Several European Industrial Initiatives (EIIs) have already been established under the SET-Plan. EIIs are public-private partnerships that bring together industry, researchers, Member States and the Commission to set out and achieve clear and shared objectives over a specific timeframe. They can enhance the effectiveness of innovative research and development and provide a platform for sharing investment risk.

Coordinating such an exercise will be challenging logistically. Divulging information, which is advantageous for the industry, will also need to be shared in such a way that those providing the information are not threatened commercially or competitively. But until such initiatives start to take place, all eyes will be on MeyGen and Atlantis’ next move in France since this is a company that is not only rooting for the home team in the UK, but the tidal sector as a global energy asset class.

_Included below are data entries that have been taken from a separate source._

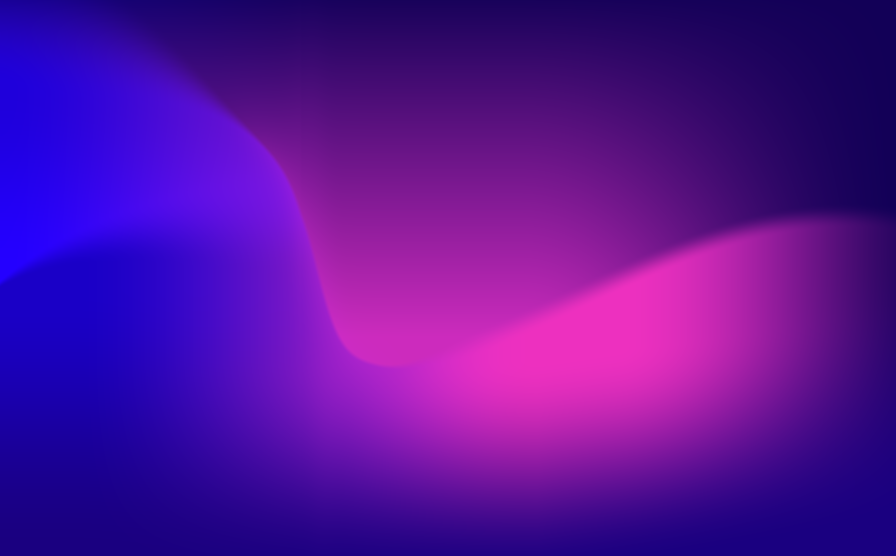
This background is drawn by a Shadertoy shader. Its source:

```glsl
const vec3 NAVY    = vec3(0.07, 0.00, 0.34);
const vec3 INDIGO  = vec3(0.10, 0.00, 0.50);
const vec3 BLUE    = vec3(0.14, 0.00, 1.00);
const vec3 VIOLET  = vec3(0.50, 0.09, 0.94);
const vec3 MAGENTA = vec3(0.80, 0.17, 0.74);
const vec3 ORCHID  = vec3(0.80, 0.17, 0.84);
const vec3 PINK    = vec3(0.93, 0.19, 0.75);

// Smoothstep that falls from one to zero
float fade(float start, float end, float x) {
    return 1.0 - smoothstep(start, end, x);
}

// Smooth maximum with blend width k
float smoothMax(float a, float b, float k) {
    float h = max(k - abs(a - b), 0.0) / k;
    return max(a, b) + 0.25 * k * h * h;
}

// Slope that drops steeply from the upper left into the valley
float fallHeight(float x) {
    float s = x - 0.336;
    float shoulder = min(0.195 * tanh(s / 0.202), 0.0) + 0.15 * max(s, 0.0);
    return 0.323 - 0.0977 * tanh((x - 0.354) / 0.026) - shoulder;
}

// Long crest that climbs towards the right
float ridgeHeight(float x) {
    return 0.290 + 0.0911 * cos((x - 0.948) * 5.22);
}

float waveHeight(float x) {
    return smoothMax(fallHeight(x), ridgeHeight(x), 0.008);
}

// Approximate signed distance, positive above the wave
float waveDistance(vec2 p) {
    float e = 0.001;
    float h = waveHeight(p.x);
    float slope = (waveHeight(p.x + e) - waveHeight(p.x - e)) / (2.0 * e);
    return (p.y - h) / sqrt(1.0 + slope * slope);
}

// Night tones warming towards the valley
vec3 skyColor(vec2 p) {
    float warmth = clamp((0.635 - p.y) / 0.39, 0.0, 1.0) * fade(0.58, 1.02, p.x);
    vec3 night = mix(vec3(0.06, 0.0, 0.47), NAVY, smoothstep(0.0, 0.45, p.x));
    return mix(night, MAGENTA, warmth);
}

// Broad glow under the crest, sinking into indigo
vec3 groundColor(vec2 p) {
    vec3 base = INDIGO;
    base.b += 0.28 * smoothstep(0.0, 0.30, p.y) * fade(0.2, 0.6, p.x);
    base = mix(base, NAVY, smoothstep(0.7, 1.0, p.x) * smoothstep(0.05, 0.35, p.y));
    float tilted = p.y - 0.15 * max(p.x - 0.6, 0.0);
    float glow = smoothstep(-0.029, 0.219, tilted)
               * smoothstep(0.078, 0.56, p.x) * fade(0.69, 1.08, p.x);
    vec3 tint = mix(ORCHID, PINK, smoothstep(0.38, 0.60, p.x));
    return mix(base, tint, glow);
}

// Bright blue body resting on a shelf at the left
vec3 addBlueBody(vec3 color, vec2 p) {
    float shelf = 0.378 - 0.074 * exp(-9.6 * p.x);
    float soft = mix(0.004, 0.06, clamp(p.x / 0.3, 0.0, 1.0));
    float mask = smoothstep(-soft, soft, p.y - shelf) * fade(0.36, 0.48, p.x);
    vec3 body = mix(BLUE, VIOLET, smoothstep(0.0, 0.34, p.x));
    body *= mix(1.0, 0.86, smoothstep(0.32, 0.52, p.y));
    return mix(color, body, mask);
}

void mainImage(out vec4 fragColor, in vec2 fragCoord) {
    vec2 p = fragCoord / iResolution.xy * vec2(1.0, 0.622);
    float d = waveDistance(p);

    // The edge is hazy at the left, crisp on the drop, soft on the crest
    float soft = mix(0.075, 0.003, smoothstep(0.05, 0.30, p.x))
               + 0.011 * smoothstep(0.42, 0.55, p.x);
    vec3 lower = addBlueBody(groundColor(p), p);
    vec3 color = mix(lower, skyColor(p), smoothstep(-soft, soft, d));

    // Light along the steep drop
    float rim = exp(-abs(d) / 0.02) * smoothstep(0.24, 0.34, p.x) * fade(0.38, 0.47, p.x);
    color = mix(color, ORCHID, 0.32 * rim);

    fragColor = vec4(color, 1.0);
}
```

Atlantis has appointed N+1 Singer as its Nominated Adviser & Broker in relation to its proposed IPO on AIM.

Background on the Technology


The AR1500 is the latest tidal power turbine system under development at Atlantis. The AR1500 will have a rated capacity of 1.5MW at 3.0 m/s and will be designed to withstand the extreme environmental conditions expected to be encountered in the Pentland Firth in Scotland and the Bay of Fundy in Canada. The detailed design of this cutting edge turbine will be completed by Lockheed Martin Corporation during 2014. The AR1500 system will have pitching blades and full nacelle yaw rotation capability to facilitate operation in highly energetic deployment locations.


The AR1000 is a commercial scale 1MW horizontal axis turbine designed for open ocean deployment. The AR1000 features a single rotor set with highly efficient fixed pitch blades, which offer a cost saving over variable pitch blades for less extreme site conditions. The AR1000 can be rotated in the slack period between tides using a yaw drive, and then fixed in place for the optimal heading for the next tide. The AR1000 is designed to produce its nameplate capacity of 1MW in water flows of 2.65m/s and above. The company first deployed and commissioned this turbine at the EMEC facility during the summer of 2011. Later in 2012, Atlantis became the first tidal turbine developer to carry out full scale drive train testing at the Nautilius facility at Narec, during which the tidal developer proved turbine generation at full capacity, carried out accelerated lifecycle testing and validated the control system. The fixed pitch AR1000 system is now scheduled to be installed on CECEP's Daishan demonstration site in China during 2014.

AS Series

The AS series turbines are ducted horizontal axis turbines suitable for deployment with mono-directional blades in river environments and bi-directional blades in diurnal tidal locations. AS turbines feature a swept back blade design and control system to optimise turbine efficiency across flow velocity distributions. The AS140, the first of the AS series, was designed from first principles using extensive computer modelling and, during tow testing in 2008, was independently verified as showing market leading efficiency. This ducted turbine system is ideally suited to sheltered ocean and run-of-river locations.


The AN150, the first of the AN series, is a shallow water turbine which has been extensively tested and grid connected in Australia. The turbine uses Aquafoils™ to capture momentum from the flow of water to drive a chain perpendicular to the flow. The turbine is robust and can withstand water flow containing significant debris. It is fully scalable and has been developed over a 6 year period, with multiple tow-testing and continual optimisation. Tow testing of the AN turbine was carried out in July 2008, and the device was subsequently grid connected at our test facility in San Remo, Victoria in Australia. This turbine system is ideally suited to shallow water locations in rivers, man-made structures or open ocean environments.